METHODS: Gait analyses were performed on 75 subjects with knee OA while they were wearing their everyday walking shoes and while they were walking barefoot. The trials involved optoelectronic detection of external markers during ambulation over a multicomponent force plate, and were matched for speed. Comparisons were made of gait parameters and joint loading during trials in which the subjects walked while wearing shoes and while barefoot.
RESULTS: Peak joint loads at the hips and knees significantly decreased during barefoot walking, with an 11.9% reduction noted in the knee adduction moment. Stride, cadence, and range of motion at the lower extremity joints also changed significantly, but these changes could not explain the reduction in the peak joint loads.

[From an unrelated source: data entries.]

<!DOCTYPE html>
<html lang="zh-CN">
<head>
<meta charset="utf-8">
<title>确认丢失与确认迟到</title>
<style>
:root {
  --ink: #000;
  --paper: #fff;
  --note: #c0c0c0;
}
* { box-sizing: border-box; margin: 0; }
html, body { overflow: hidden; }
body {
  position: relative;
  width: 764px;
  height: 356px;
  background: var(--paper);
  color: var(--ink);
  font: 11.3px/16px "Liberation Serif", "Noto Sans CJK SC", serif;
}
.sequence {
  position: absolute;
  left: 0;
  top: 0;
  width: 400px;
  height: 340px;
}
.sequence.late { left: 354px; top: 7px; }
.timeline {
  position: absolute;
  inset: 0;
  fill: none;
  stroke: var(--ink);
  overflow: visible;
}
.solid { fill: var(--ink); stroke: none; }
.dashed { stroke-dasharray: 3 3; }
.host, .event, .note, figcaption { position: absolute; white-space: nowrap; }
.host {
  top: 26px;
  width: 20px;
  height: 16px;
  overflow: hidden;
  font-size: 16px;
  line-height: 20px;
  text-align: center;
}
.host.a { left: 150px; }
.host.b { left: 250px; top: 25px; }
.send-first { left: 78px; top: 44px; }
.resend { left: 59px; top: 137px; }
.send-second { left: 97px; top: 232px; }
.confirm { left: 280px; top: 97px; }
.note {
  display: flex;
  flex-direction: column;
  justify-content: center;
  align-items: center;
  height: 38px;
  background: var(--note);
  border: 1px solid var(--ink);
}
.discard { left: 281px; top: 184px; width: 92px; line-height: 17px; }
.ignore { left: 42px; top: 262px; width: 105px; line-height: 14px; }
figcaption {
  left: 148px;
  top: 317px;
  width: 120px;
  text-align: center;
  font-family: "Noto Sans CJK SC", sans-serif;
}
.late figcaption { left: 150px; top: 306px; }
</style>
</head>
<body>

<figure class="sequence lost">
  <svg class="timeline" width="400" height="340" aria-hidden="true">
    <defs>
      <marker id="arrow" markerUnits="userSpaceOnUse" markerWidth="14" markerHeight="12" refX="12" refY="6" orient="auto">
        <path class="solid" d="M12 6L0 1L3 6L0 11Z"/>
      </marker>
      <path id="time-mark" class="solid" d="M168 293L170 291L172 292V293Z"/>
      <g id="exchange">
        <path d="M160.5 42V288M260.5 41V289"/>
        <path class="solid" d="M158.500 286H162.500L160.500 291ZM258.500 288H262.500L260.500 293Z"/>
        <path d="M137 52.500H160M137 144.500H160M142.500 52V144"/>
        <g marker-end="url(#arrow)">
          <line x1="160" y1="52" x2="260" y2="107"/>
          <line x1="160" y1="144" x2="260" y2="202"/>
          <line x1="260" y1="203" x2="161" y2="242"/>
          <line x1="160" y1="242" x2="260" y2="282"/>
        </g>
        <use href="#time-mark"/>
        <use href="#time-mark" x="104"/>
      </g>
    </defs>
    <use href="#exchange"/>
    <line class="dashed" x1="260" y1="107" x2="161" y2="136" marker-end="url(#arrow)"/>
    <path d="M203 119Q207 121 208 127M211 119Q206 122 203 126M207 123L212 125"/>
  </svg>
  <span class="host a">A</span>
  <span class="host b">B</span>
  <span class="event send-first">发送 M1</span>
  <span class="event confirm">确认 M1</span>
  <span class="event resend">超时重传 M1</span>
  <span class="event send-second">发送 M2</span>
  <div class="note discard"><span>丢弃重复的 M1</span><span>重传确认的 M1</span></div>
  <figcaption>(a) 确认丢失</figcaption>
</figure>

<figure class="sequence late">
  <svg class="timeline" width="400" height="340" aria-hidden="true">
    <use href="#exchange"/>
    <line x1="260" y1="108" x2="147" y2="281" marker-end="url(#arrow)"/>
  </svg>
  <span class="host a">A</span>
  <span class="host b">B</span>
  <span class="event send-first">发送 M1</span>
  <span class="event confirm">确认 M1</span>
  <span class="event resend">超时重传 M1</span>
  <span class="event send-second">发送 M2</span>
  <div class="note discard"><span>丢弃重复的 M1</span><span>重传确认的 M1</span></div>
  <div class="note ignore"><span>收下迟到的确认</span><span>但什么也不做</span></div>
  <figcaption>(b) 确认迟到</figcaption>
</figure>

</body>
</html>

CONCLUSION: Shoes may detrimentally increase loads on the lower extremity joints. Once factors responsible for the differences in loads between with-shoe and barefoot walking are better delineated, modern shoes and walking practices may need to be reevaluated with regard to their effects on the prevalence and progression of OA in our society.